JD Sports Fashion said there had been some softening in trade in its North American business in June, which would be offset by growth in demand for its trendy trainers and sportswear in the UK, Europe and Asia Pacific.
Despite the slowdown in its US and Canadian markets, the British retailer stuck to forecasts for pretax profit to come in at about £1.04 billion ($1.32 billion) for the 12 months to the end of January.
JD Sports’ noted competitors in North America were seeing a similar trend. In May, Foot Locker Inc downgraded its outlook amid a sharp drop in demand as US consumers cut back on discretionary spend.
Trading from about 3,400 stores in 32 countries, JD has been expanding rapidly, boosted by appetite from young adult shoppers who are less affected by rising bills and who seek out JD for special access to Nike and Adidas products.

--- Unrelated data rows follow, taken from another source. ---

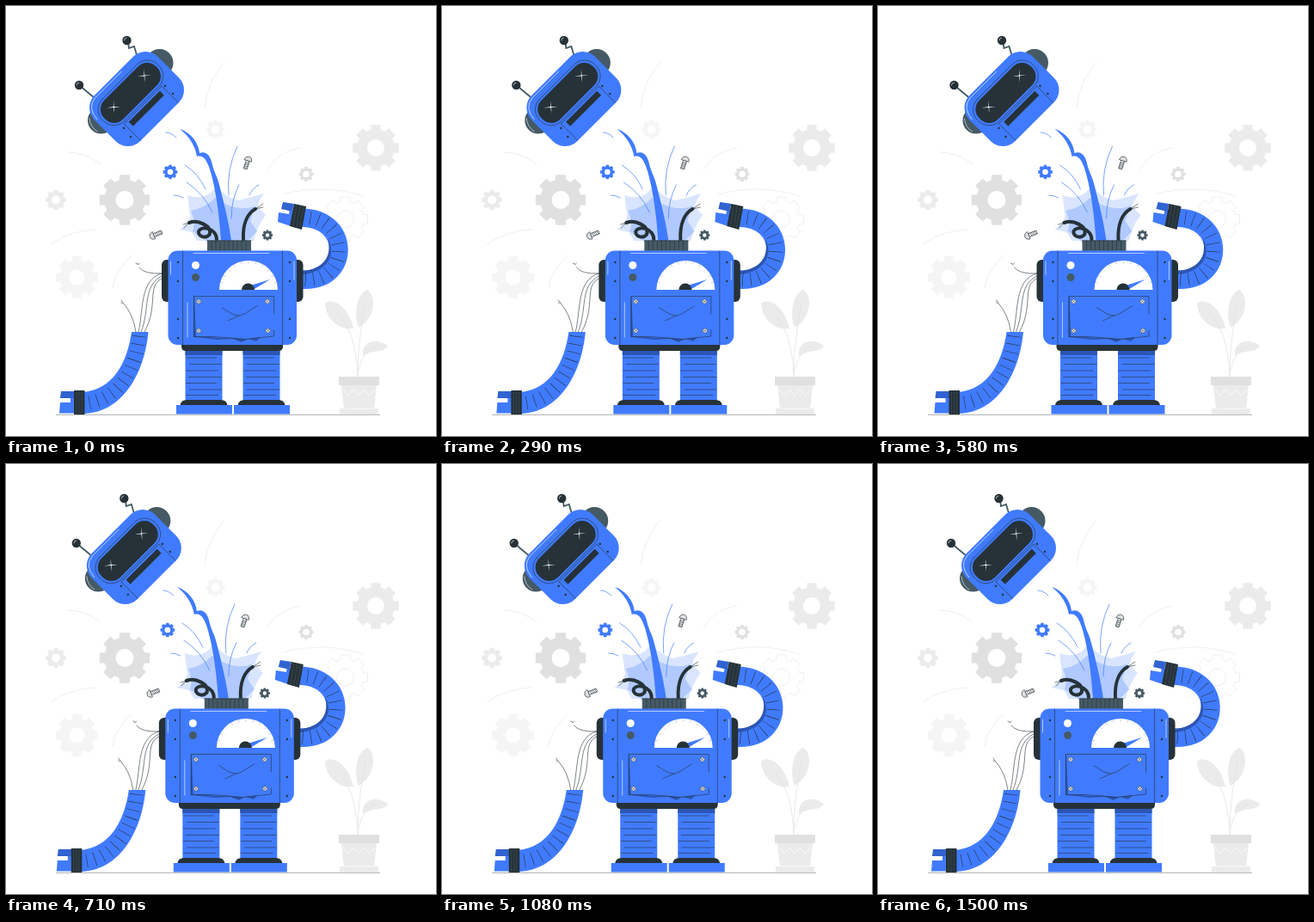
An HTML page that plays this animation: 500x500 px, repeating every 1.54 s.

```html
<!DOCTYPE html>
<html lang="en">
<head>
<meta charset="utf-8">
<title>Broken robot</title>
<style>
  html, body { margin: 0; width: 100%; height: 100%; overflow: hidden; background: #fff; }
  svg { display: block; width: 100vw; height: 100vh; }
  .blue { fill: #407bff; }
  .deep { fill: #2c56b3; }
  .dark { fill: #263238; }
  .slate { fill: #455a64; }
  .line { fill: none; stroke: #263238; stroke-width: .6; stroke-linecap: round; stroke-linejoin: round; }
  .ray { fill: none; stroke: #407bff; stroke-width: .7; stroke-linecap: round; }
  .shine { fill: none; stroke: #fff; stroke-width: .8; stroke-linecap: round; opacity: .75; }
  .cable { fill: none; stroke: #263238; stroke-width: 4; stroke-linecap: round; }
  .trail { fill: none; stroke: #ebebeb; stroke-width: .8; stroke-linecap: round; }
  .ribs { fill: none; stroke: #263238; stroke-width: 16; stroke-dasharray: .6 8.8; }
</style>
</head>
<body>
<svg viewBox="0 0 500 500">
  <defs>
    <g id="bolt">
      <path d="M-2 1V11H2V1Z" fill="#fff" stroke="#263238" stroke-width=".6"/>
      <path d="M-2 4L2 3M-2 6L2 5M-2 8L2 7M-2 10L2 9" class="line"/>
      <path d="M-4.5 1Q-4-4 0-4T4.5 1Z" fill="#e0e0e0" stroke="#263238" stroke-width=".6"/>
    </g>
    <g id="leg">
      <path class="blue" d="M0 401H43V459H0Z"/>
      <path class="deep" d="M0 401H43V406H0Z"/>
      <path class="line" d="M1 409H36M5 416.5H42M1 424H38M4 431.500H42M1 438.5H36M5 446H42M1 452.5H38"/>
      <path class="dark" d="M-6 464Q-5 458 2 458H41Q48 458 49 464Z"/>
      <path class="blue" d="M-10.5 464H54.5V474.5H-10.5Z"/>
    </g>
    <g id="screw">
      <circle r="2.6" fill="#f0f0f0" stroke="#263238" stroke-width=".5"/>
      <path class="line" d="M-1.1-1.1L1.1 1.1M1.1-1.1L-1.1 1.1"/>
    </g>
  </defs>

  <g id="backdrop">
    <path class="trail" d="M231 118Q234 88 254 65M72 170Q92 170 110 184M304 190Q318 168 343 165M321 219Q370 206 415 221M52 277Q75 261 104 260M124 328Q127 308 146 290"/>
    <g fill="#ebebeb">
      <path d="M371 346C378 338 398 348 404 375C390 378 372 366 371 346Z"/>
      <path d="M420 330C430 335 431 362 410 374C404 360 407 335 420 330Z"/>
      <path d="M415 407C413 391 429 384 444 395C440 404 426 399 415 407Z"/>
      <path d="M390 441H431L428 469H393Z"/>
      <path d="M388 468H433V474.5H388Z"/>
    </g>
    <path fill="#e0e0e0" d="M387 431H434V441H387Z"/>
    <path fill="none" stroke="#e0e0e0" stroke-width=".7" d="M385 356C402 375 408 400 409 431M418 345C412 380 409 400 409 431M430 395Q414 402 410 424"/>
    <path fill="none" stroke="#fafafa" d="M392 446L398 453L404 446L410 453L416 446L422 453L429 446M394 468H428"/>
  </g>
  <path d="M58 475.3H435" stroke="#263238" stroke-width=".4"/>

  <g id="robot">
    <!-- burst -->
    <path fill="#d9e5ff" d="M202 260Q213 251 214 244L211 220Q226 226 238 217L245 209Q254 222 270 226Q284 223 300 218Q292 229 293 234L302 243Q292 256 288 273H222L216 263Z"/>
    <path fill="#b0c9ff" d="M217 262Q221 252 215 238Q230 236 243 223Q256 233 272 235Q282 236 290 232L284 250L292 262L280 274H234Z"/>
    <path class="blue" d="M202 143C215 147 224 159 225 171C232 168 238 173 240 185C243 196 245 196 248 208C253 228 259 250 262 273H250C248 240 243 209 237 190C233 178 229 173 222 175C220 163 213 151 202 143Z"/>
    <path class="ray" d="M186 147Q192 147 198 153M269 163Q256 190 259 220M208 185Q224 195 232 213M195 220Q201 220 206 223M283 220Q286 212 294 208M210 205Q230 218 240 240M262 247Q262 225 271 208"/>

    <!-- neck cables -->
    <path class="cable" d="M213 252C224 248 239 256 237 265C234 271 223 269 224 262C227 255 245 258 245 272M276 272C275 253 281 241 290 236"/>
    <path class="line" d="M213 252L206 254M213 252L207 258M290 236L299 230M290 236L299 234"/>
    <path class="slate" d="M234 272.5H285V285H234Z"/>
    <path class="line" d="M234 273H285M239 273V284M244 273V284M249 273V284M254 273V284M259 273V284M264 273V284M269 273V284M274 273V284M279 273V284"/>

    <use href="#bolt" transform="translate(281.5 179) rotate(18)"/>
    <use href="#bolt" transform="translate(171 267) rotate(-112)"/>

    <!-- right arm -->
    <path fill="none" stroke="#407bff" stroke-width="21.5" d="M344 318C374 320 387 301 387 283C386 262 371 247 344 246"/>
    <path class="deep" d="M374 270C380 292 368 306 345 308V312C372 310 386 290 374 270Z"/>
    <path class="ribs" d="M348 318C374 320 387 301 387 283C386 262 371 247 350 246"/>
    <path class="blue" d="M317 240L329 242L330 237L335 238L331 256L316 251Z"/>
    <path fill="#3163d1" d="M322 228L335 230L333 239L320 236Z"/>
    <path class="dark" d="M335 230L349 233L344 260L330 256Z"/>
    <path d="M338 232L334 256M342 233L338 257M346 234L341 258" stroke="#455a64" stroke-width=".5"/>

    <!-- left arm and torn wires -->
    <path class="line" d="M151 379Q148 358 136 345M154 379C160 355 155 318 181 311M157 379C168 352 158 326 181 314M161 379C178 348 163 326 181 317M155 304Q160 312 182 311M136 345L134 342M135 346L134 345M153 300L151 299M155 299L153 301"/>
    <path class="blue" d="M146 379H165.5C161 428 135 473 90 474V449C124 446 141 415 146 379Z"/>
    <path class="ribs" d="M155 384C151 420 132 459 92 462"/>
    <path class="blue" d="M63 461H75V456H80V473.5H62Z"/>
    <path fill="#3163d1" d="M64 448H80V456H63Z"/>
    <path class="dark" d="M79 447H91.5V475H79Z"/>
    <path d="M82 448V474M85 448V474M88 448V474" stroke="#455a64" stroke-width=".5"/>

    <!-- legs and torso -->
    <use href="#leg" x="208.5"/>
    <use href="#leg" x="275.5"/>
    <path class="dark" d="M204 392H322V396Q322 401 317 401H209Q204 401 204 396Z"/>
    <rect class="dark" x="181" y="295" width="18" height="49" rx="6"/>
    <rect class="dark" x="328" y="295" width="17.5" height="49" rx="6"/>
    <rect class="blue" x="188.5" y="284.5" width="149.5" height="109.5" rx="11"/>
    <path class="line" d="M205.5 285V394M321.5 285V394"/>
    <path class="shine" d="M218 287.5H306M191.5 297V312M211 345V385M335 297V318"/>
    <circle cx="220.5" cy="301.5" r="4.5" fill="#fff"/>
    <circle class="slate" cx="220.5" cy="315.5" r="4.5"/>
    <path fill="#fff" d="M248 330A34 34 0 0 1 316 330Z"/>
    <path id="ticks" class="line" style="stroke-width:.25"/>
    <path class="blue" d="M281 326L307 318L284 332Z"/>
    <path class="dark" d="M274 330A7.5 7.5 0 0 1 289 330Z"/>
    <path class="deep" d="M218 337L221 340V383L247 386L268 386L280 387L296 385L291 390L281 387L274 391L264 387L246 388L218 385Z"/>
    <path class="blue" d="M219 337.5H311.5V384.5H221Z"/>
    <path class="line" d="M311.5 358V337.5H218.5V384.5H240L262 386L274 388L311.5 384V377M251 351C258 354 262 360 272 360C280 358 285 352 292 349M258 366L271 360"/>
    <use href="#screw" x="224" y="343.5"/>
    <use href="#screw" x="304" y="343.5"/>
    <use href="#screw" x="224" y="377.5"/>
    <use href="#screw" x="304.5" y="377.5"/>

    <!-- head -->
    <path d="M85 92L103 107M142 42L143 49L149 47L152 57" fill="none" stroke="#455a64" stroke-width="1.8"/>
    <circle class="dark" cx="85" cy="92" r="5.2"/>
    <circle class="dark" cx="140.5" cy="40" r="5.2"/>
    <path class="shine" d="M82 92Q82 89 85 89M137.5 40Q137.5 37 140 37"/>
    <circle class="slate" cx="178.5" cy="66" r="16"/>
    <circle class="slate" cx="110.5" cy="133" r="15.5"/>
    <path class="shine" d="M97 131Q98 141 106 146"/>
    <g transform="translate(152 108) rotate(-45)">
      <rect class="blue" x="-52" y="-37.5" width="104" height="75" rx="20"/>
      <rect class="line" x="-45.5" y="-28" width="91" height="36" rx="17"/>
      <rect class="dark" x="-42.5" y="-25.5" width="85" height="31" rx="14.5"/>
      <rect class="dark" x="-25.5" y="12.5" width="51" height="7"/>
      <path class="line" d="M-31 10V37M31 10V37M-31 10H31"/>
      <path class="shine" d="M-49.5-16Q-48-34-33-35H10"/>
    </g>
    <path fill="#fff" d="M125 110L125.600 117L133 117L125.700 118L126 125L124.900 118L117 118.500L124.900 117ZM160.500 73L161.200 80.400L169 80.500L161.300 81.300L161.500 89L160.500 81.400L153 82L160.500 80.500Z"/>
  </g>
</svg>
<script>
  const svg = document.querySelector('svg');
  const robot = document.getElementById('robot');
  const backdrop = document.getElementById('backdrop');

  function add(parent, tag, attrs) {
    const el = document.createElementNS(svg.namespaceURI, tag);
    for (const key in attrs) el.setAttribute(key, attrs[key]);
    parent.append(el);
  }

  // Eight-toothed wheel with a round hole.
  function gear(parent, x, y, radius, hole, attrs) {
    const profile = [[-.27, .8], [-.2, 1], [.2, 1], [.27, .8], [Math.PI / 8, .8]];
    const points = [];
    for (let i = 0; i < 8; i++) {
      for (const [angle, scale] of profile) {
        const a = i * Math.PI / 4 + angle, r = radius * scale;
        points.push((x + r * Math.sin(a)).toFixed(2) + ' ' + (y - r * Math.cos(a)).toFixed(2));
      }
    }
    const ring = `M${x - hole} ${y}a${hole} ${hole} 0 1 0 ${2 * hole} 0a${hole} ${hole} 0 1 0 ${-2 * hole} 0Z`;
    add(parent, 'path', { d: `M${points.join('L')}Z${ring}`, 'fill-rule': 'evenodd', ...attrs });
  }

  gear(backdrop, 138, 225.5, 29.8, 10.5, { fill: '#e0e0e0' });
  gear(backdrop, 430, 165, 27.3, 10, { fill: '#ebebeb' });
  gear(backdrop, 82.5, 315.5, 25, 9, { fill: '#f5f5f5' });
  gear(backdrop, 58, 225.5, 12, 5, { fill: '#ebebeb' });
  gear(backdrop, 243.5, 143.5, 11, 5, { fill: '#f5f5f5' });
  gear(backdrop, 349, 195.5, 8.6, 3.8, { fill: '#e0e0e0' });
  gear(backdrop, 394.5, 248, 26.5, 10, { class: 'trail' });
  gear(robot, 191, 193, 8.5, 3.3, { class: 'blue' });
  gear(robot, 304, 266.5, 6.2, 2.2, { class: 'slate' });

  let ticks = '';
  for (let i = 1; i < 12; i++) {
    const a = i * Math.PI / 12, c = Math.cos(a), s = Math.sin(a);
    ticks += `M${282 - 31 * c} ${330 - 31 * s}L${282 - 33 * c} ${330 - 33 * s}`;
  }
  document.getElementById('ticks').setAttribute('d', ticks);

  for (const y of [298, 320, 364, 386]) {
    for (const x of [200, 330]) add(robot, 'circle', { cx: x, cy: y, r: 1.2, class: 'dark' });
  }
  for (const [x, y] of [[137, 142], [145, 152], [185, 93], [194, 102]]) {
    add(robot, 'circle', { cx: x, cy: y, r: 1.2, class: 'dark' });
  }

  // Horizontal shake, one stop per tenth of its 1.5 s period, shown at 24 fps.
  const stops = [0, -1, 2, -4, 4, -4, 4, -4, 2, -1, 0];
  const LOOP = 1540, STEP = 1000 / 24, PERIOD = 1500, LEAD = 30;

  function shake(ms) {
    const p = ms % PERIOD / PERIOD * 10, i = Math.floor(p);
    return stops[i] + (stops[i + 1] - stops[i]) * (p - i);
  }

  const start = performance.now();
  function draw(now) {
    const t = Math.max(0, now - start) % LOOP;
    const shown = Math.floor((t + 4.9) / STEP) % 37 * STEP;
    const dx = shake(shown + LEAD) - shake(LEAD);
    robot.setAttribute('transform', `translate(${dx.toFixed(3)} 0)`);
    requestAnimationFrame(draw);
  }
  draw(start);
</script>
</body>
</html>
```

The US warning sent shares in the FTSE 100-listed company down 4.5 percent to 139.6 pence in early trading but Peel Hunt analysts said the stock was undervalued. Shares in JD are up 16 percent so far this year.
“The US performance will probably catch the headlines but Europe and the UK are in rude health and have picked up any bottom-line slack,” the analysts said.
Across JD Sport’s wider business, organic sales growth at constant exchange rates moderated to around 8 percent for May from the 15 percent growth it reported for the first three months of its financial year, in line with its expectations.
In its North American business, JD said inventories were at normal levels and it would not be more promotional than it needed to be.
By Sarah Young; Editors: James Davey and Louise Heavens
Britain’s JD Sports to Buy France’s Courir in $572 Million Deal
The retailer has proposed buying France’s Groupe Courir for an enterprise value of €520 million ($572 million), in what would be the British group’s first acquisition since setting out ambitious expansion plans in February.
#Sports #Track #North #American #Slowdown